* [What to produce]: Count the lines below that hold the word "title" and say how many, with no other text.

(Source texts of formatted documents)
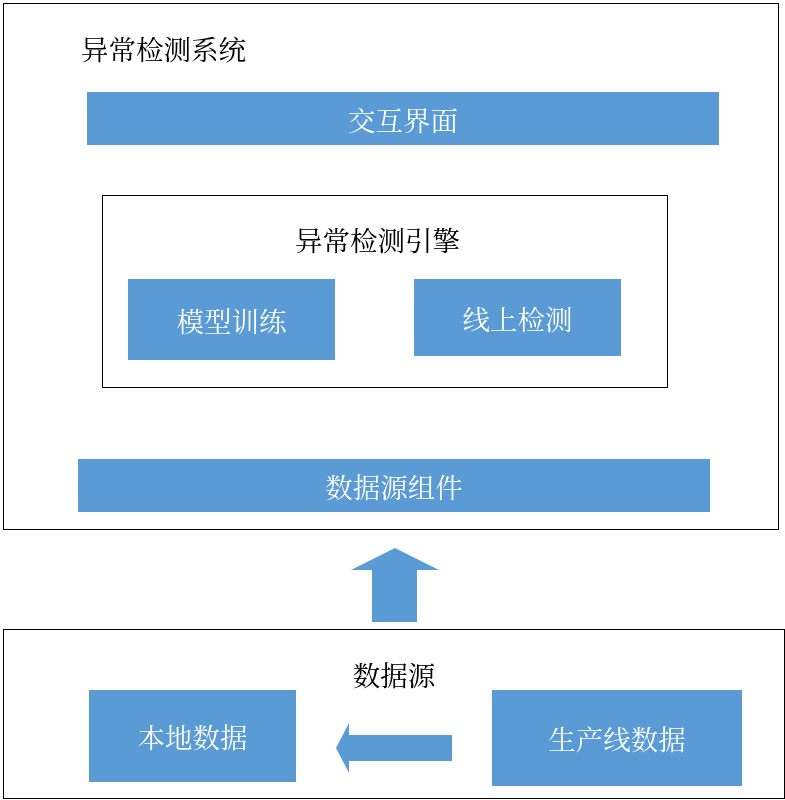
<!DOCTYPE html>
<html lang="zh-CN">
<head>
<meta charset="utf-8">
<title>异常检测系统</title>
<style>
:root {
  --block: #5b9bd5;
  --line: #000;
  --paper: #fff;
}
* { box-sizing: border-box; margin: 0; }
html, body { width: 785px; height: 800px; overflow: hidden; background: var(--paper); }
.diagram {
  position: relative;
  width: 785px;
  height: 800px;
  overflow: hidden;
  font: 400 27.5px/40px "Noto Serif CJK SC", "Noto Serif", serif;
  color: var(--line);
  white-space: nowrap;
}
.frame, .block, .title, .arrows { position: absolute; }
.frame { border: 1.5px solid var(--line); }
.title { font-size: 27.5px; font-weight: 400; text-align: center; }
.block {
  display: flex;
  align-items: center;
  justify-content: center;
  background: var(--block);
  color: var(--paper);
}
.arrows { left: 0; top: 0; fill: var(--block); }

.system { left: 3px; top: 3px; width: 776px; height: 527px; }
.system-title { left: 81px; top: 28px; }
.interface { left: 87px; top: 92px; width: 632px; height: 53px; }
.engine { left: 102px; top: 195px; width: 566px; height: 193px; }
.engine-title { left: 102px; top: 219px; width: 551px; }
.training { left: 128px; top: 279px; width: 207px; height: 81px; }
.online { left: 414px; top: 279px; width: 207px; height: 77px; }
.source-component { left: 78px; top: 459px; width: 632px; height: 53px; }
.sources { left: 3px; top: 629px; width: 782px; height: 170px; }
.sources-title { left: 294px; top: 654px; width: 200px; }
.local { left: 89px; top: 690px; width: 207px; height: 92px; }
.production { left: 492px; top: 690px; width: 250px; height: 96px; }
</style>
</head>
<body>
<main class="diagram">
  <section class="frame system"></section>
  <h1 class="title system-title">异常检测系统</h1>
  <div class="block interface">交互界面</div>

  <section class="frame engine"></section>
  <h2 class="title engine-title">异常检测引擎</h2>
  <div class="block training">模型训练</div>
  <div class="block online">线上检测</div>

  <div class="block source-component">数据源组件</div>

  <section class="frame sources"></section>
  <h2 class="title sources-title">数据源</h2>
  <div class="block local">本地数据</div>
  <div class="block production">生产线数据</div>

  <svg class="arrows" width="785" height="800" viewBox="0 0 785 800" aria-hidden="true">
    <polygon points="395,548 439,570 417,570 417,622 372,622 372,570 351,570"/>
    <polygon points="336,748 349,723 349,735 452,735 452,761 349,761 349,773"/>
  </svg>
</main>
</body>
</html>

* [Answer box]: 9